Records for the task:
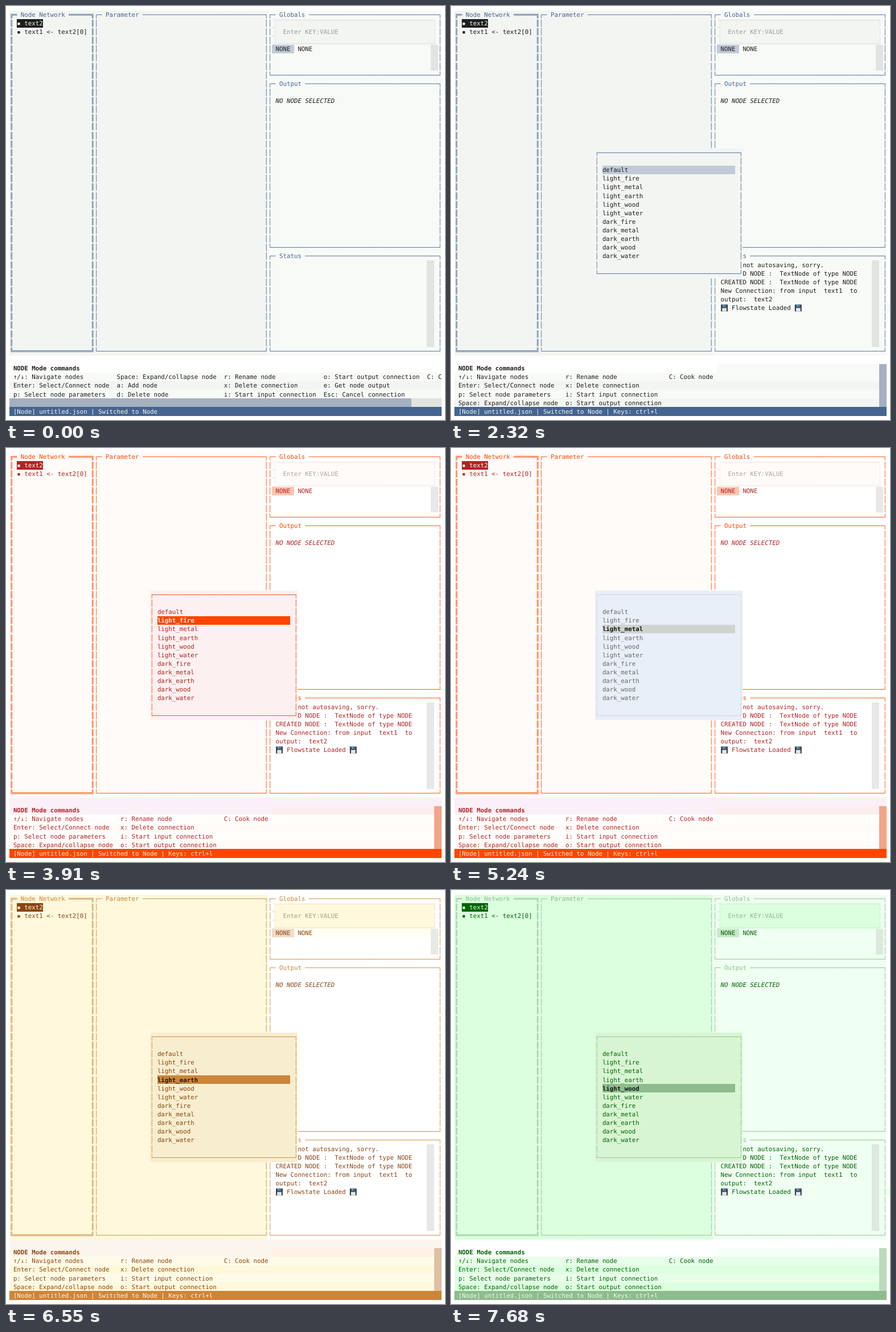
An HTML page with a canvas for the animation above (8000 ms loop, 771x726 px).

```html
<!DOCTYPE html>
<html lang="en">
<head>
<meta charset="utf-8">
<title>Terminal theme picker</title>
<style>
  html, body { margin: 0; width: 100%; height: 100%; overflow: hidden; background: #fff; }
  canvas { display: block; }
</style>
</head>
<body>
<canvas id="screen" width="771" height="726"></canvas>
<script>
const ctx = document.getElementById('screen').getContext('2d');
const LOOP = 8000;
const X0 = 6.4, Y0 = 7.5, CELL_W = 6.487, CELL_H = 15.13, BASELINE = 11.3;
const FONT = '10.776px "DejaVu Sans Mono", monospace';

// line: borders and titles, left/right: panel fills, odd/even: command table stripes
const THEMES = {
  default: { text: '#1e1e1e', line: '#456592', left: '#f3f5f2', right: '#f8faf7', edge: '#e6e8e5',
    hint: '#9a9c99', none: '#c1cad7', globalsRow: '#f8faf7', track: '#e2e4e1', thumb: '#a5b0c0',
    head: '#ffffff', headRight: '#f8faf7', even: '#f8faf7', odd: '#f3f5f2', bar: '#45648f', barText: '#f1f4f7',
    popup: '#f3f5f2', pick: '#45648f', pickText: '#f3f5f2' },
  light_fire: { text: '#b22222', line: '#ff4500', left: '#fffbf8', right: '#ffffff', edge: '#f4efec',
    hint: '#a9a5a2', none: '#ffc5b3', globalsRow: '#ffffff', track: '#e7e9e6', thumb: '#f2a588',
    head: '#fbf0f8', headRight: '#fceeec', even: '#fffefd', odd: '#fffbf8', bar: '#ff4500', barText: '#ffece4',
    popup: '#fcf0f0', pick: '#ff4500', pickText: '#fdeae4' },
  light_metal: { text: '#696969', line: '#d3d3d3', left: '#f0f8ff', right: '#ffffff', edge: '#e2eaf3',
    hint: '#9aa2aa', none: '#f4f6f4', globalsRow: '#ffffff', track: '#e7e9e6', thumb: '#dcdedb',
    head: '#dfffff', headRight: '#e2fefe', even: '#f6fbff', odd: '#f0f8ff', bar: '#d0d2cf', barText: '#ffffff',
    popup: '#e8eff9', pick: '#d0d3d0', pickText: '#151515' },
  light_earth: { text: '#8b4513', line: '#cd853a', left: '#fff8dc', right: '#ffffff', edge: '#f5edcf',
    hint: '#a8a085', none: '#f0dcc5', globalsRow: '#fffef4', track: '#e7e9e6', thumb: '#dec0a5',
    head: '#fcf5ee', headRight: '#fef2e6', even: '#fffbe8', odd: '#fff8dc', bar: '#cd853a', barText: '#fff4e4',
    popup: '#f7eecf', pick: '#cd853a', pickText: '#1e1e1e' },
  light_wood: { text: '#006400', line: '#8fbc8f', left: '#dcffe0', right: '#effff1', edge: '#d2f4d5',
    hint: '#8eb492', none: '#c9e9cb', globalsRow: '#effff1', track: '#dce9dc', thumb: '#bddabd',
    head: '#ffffff', headRight: '#f5fff6', even: '#e7fee9', odd: '#dcffe0', bar: '#8fbc8f', barText: '#eafbea',
    popup: '#d8f5d3', pick: '#8fbc8f', pickText: '#101810' },
};
const THEME_NAMES = ['default', ...['light', 'dark'].flatMap(shade =>
  ['fire', 'metal', 'earth', 'wood', 'water'].map(element => `${shade}_${element}`))];

const STEPS = [
  { at: 0, main: 'default' },
  { at: 40, main: 'default', loaded: true },
  { at: 2320, main: 'default', loaded: true, picked: 'default', unfocused: true },
  { at: 2350, main: 'default', loaded: true, picked: 'default' },
  { at: 3830, main: 'default', loaded: true, picked: 'light_fire' },
  { at: 3910, main: 'light_fire', loaded: true, picked: 'light_fire' },
  { at: 5240, main: 'light_fire', loaded: true, picked: 'light_metal' },
  { at: 5290, main: 'light_metal', loaded: true, picked: 'light_metal' },
  { at: 6450, main: 'light_metal', loaded: true, picked: 'light_earth' },
  { at: 6500, main: 'light_earth', loaded: true, picked: 'light_earth' },
  { at: 7630, main: 'light_earth', loaded: true, picked: 'light_wood' },
  { at: 7680, main: 'light_wood', loaded: true, picked: 'light_wood' },
];

const WIDE_HELP = [
  [1, ['↑/↓: Navigate nodes', 'Enter: Select/Connect node', 'p: Select node parameters']],
  [29, ['Space: Expand/collapse node', 'a: Add node', 'd: Delete node']],
  [58, ['r: Rename node', 'x: Delete connection', 'i: Start input connection']],
  [85, ['o: Start output connection', 'e: Get node output', 'Esc: Cancel connection']],
  [113, ['C: C']],
];
const NARROW_HELP = [
  [1, ['↑/↓: Navigate nodes', 'Enter: Select/Connect node', 'p: Select node parameters', 'Space: Expand/collapse node']],
  [30, ['r: Rename node', 'x: Delete connection', 'i: Start input connection', 'o: Start output connection']],
  [58, ['C: Cook node']],
];
const STATUS = [
  'Still not autosaving, sorry.',
  'CREATED NODE :  TextNode of type NODE',
  'CREATED NODE :  TextNode of type NODE',
  'New Connection: from input  text1  to',
  'output:  text2',
  '   Flowstate Loaded',
];

const x = col => X0 + col * CELL_W;
const y = row => Y0 + row * CELL_H;

function fill(col, row, cols, rows, color) {
  ctx.fillStyle = color;
  const left = Math.round(x(col)), top = Math.round(y(row));
  ctx.fillRect(left, top, Math.round(x(col + cols)) - left, Math.round(y(row + rows)) - top);
}

function text(col, row, string, color, style = '') {
  ctx.font = `${style} ${FONT}`;
  ctx.fillStyle = color;
  [...string].forEach((char, i) => {
    if (char !== ' ') ctx.fillText(char, x(col + i), y(row) + BASELINE);
  });
}

function frame(col, row, cols, rows, color, title = '', glyphs = '┌─┐│└┘') {
  const [topLeft, dash, topRight, side, bottomLeft, bottomRight] = glyphs;
  const label = title && `${dash} ${title} `;
  text(col, row, topLeft + label.padEnd(cols - 2, dash) + topRight, color);
  for (let r = row + 1; r < row + rows - 1; r++) {
    text(col, r, side, color);
    text(col + cols - 1, r, side, color);
  }
  text(col, row + rows - 1, bottomLeft + dash.repeat(cols - 2) + bottomRight, color);
}

function floppy(col, row) {
  const parts = [['#37434b', 0, 0, 12, 12], ['#5f9fc4', 3, 0, 6, 4], ['#37434b', 6.5, 0.8, 1.5, 2.4], ['#e4e8ea', 2.2, 6, 7.6, 6]];
  for (const [color, dx, dy, w, h] of parts) {
    ctx.fillStyle = color;
    ctx.fillRect(x(col) + 0.6 + dx, y(row) + 1.6 + dy, w, h);
  }
}

function drawPanels(t) {
  fill(0, 0, 70, 40, t.left);
  fill(70, 0, 47, 40, t.right);
  frame(0, 0, 23, 40, t.line, 'Node Network', '╔═╗║╚╝');
  frame(23, 0, 47, 40, t.line, 'Parameter');
  frame(70, 0, 47, 8, t.line, 'Globals');
  frame(70, 8, 47, 20, t.line, 'Output');
  frame(70, 28, 47, 12, t.line, 'Status');

  fill(2, 1, 7, 1, t.text);
  text(2, 1, '▪ text2', t.left);
  text(2, 2, '▪ text1 <- text2[0]', t.text);

  drawInput(t);
  fill(71, 4, 43, 1, t.globalsRow);
  fill(71, 4, 6, 1, t.none);
  text(72, 4, 'NONE  NONE', t.text);
  fill(114, 4, 2, 3, t.track);
  text(72, 10, 'NO NODE SELECTED', t.text, 'italic');
  fill(113, 29, 2, 10, t.track);
}

function drawInput(t) {
  fill(71, 1, 1, 3, t.edge);
  fill(72, 1, 43, 3, t.left);
  for (let row = 1; row <= 3; row++) {
    text(71, row, '▊', t.right);
    text(115, row, '▎', t.edge);
  }
  text(72, 1, '▔'.repeat(43), t.edge);
  text(72, 3, '▁'.repeat(43), t.edge);
  text(74, 2, 'Enter KEY:VALUE', t.hint);
}

function drawStatus(t) {
  STATUS.forEach((line, i) => text(72, 29 + i, line, t.text));
  fill(117, 34, 1, 1, t.right);
  floppy(72, 34);
  floppy(92, 34);
}

function drawCommands(t, loaded) {
  fill(0, 40, 117, 2, t.head);
  for (let row = 42; row < 46; row++) fill(0, row, 117, 1, row % 2 ? t.odd : t.even);
  if (loaded) {
    fill(71, 41, 44, 1, t.headRight);
    fill(115, 41, 2, 5, t.thumb);
  } else {
    fill(0, 45, 117, 1, t.track);
    fill(0, 45, 108.8, 1, t.thumb);
  }
  text(1, 41, 'NODE Mode commands', t.text, 'bold');
  for (const [col, lines] of loaded ? NARROW_HELP : WIDE_HELP)
    lines.forEach((line, i) => text(col, 42 + i, line, t.text));
}

function drawPopup(picked, unfocused) {
  const t = THEMES[picked];
  fill(38, 16, 40, 15, t.popup);
  frame(38, 16, 40, 15, t.line);
  THEME_NAMES.forEach((name, i) => {
    const active = name === picked;
    if (active) fill(40, 18 + i, 36, 1, unfocused ? t.none : t.pick);
    const strong = active && !unfocused;
    text(40, 18 + i, name, strong ? t.pickText : t.text, strong ? 'bold' : '');
  });
}

function draw({ main, loaded, picked, unfocused }) {
  const t = THEMES[main];
  ctx.fillStyle = '#fff';
  ctx.fillRect(0, 0, 771, 726);
  drawPanels(t);
  if (loaded) drawStatus(t);
  drawCommands(t, loaded);
  fill(0, 46, 117, 1, t.bar);
  text(1, 46, '[Node] untitled.json | Switched to Node' + (picked ? ' | Keys: ctrl+l' : ''), t.barText);
  if (picked) drawPopup(picked, unfocused);
}

ctx.textRendering = 'geometricPrecision';
const start = performance.now();
let shown;
function tick() {
  const time = (performance.now() - start) % LOOP;
  const step = STEPS.findLast(s => s.at <= time);
  if (step !== shown) draw(shown = step);
  requestAnimationFrame(tick);
}
tick();
</script>
</body>
</html>
```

Work to complete:
Scan the entries and show every line in which the word "fillRect" is found.

Solution to this exercise:
  ctx.fillRect(left, top, Math.round(x(col + cols)) - left, Math.round(y(row + rows)) - top);
    ctx.fillRect(x(col) + 0.6 + dx, y(row) + 1.6 + dy, w, h);
  ctx.fillRect(0, 0, 771, 726);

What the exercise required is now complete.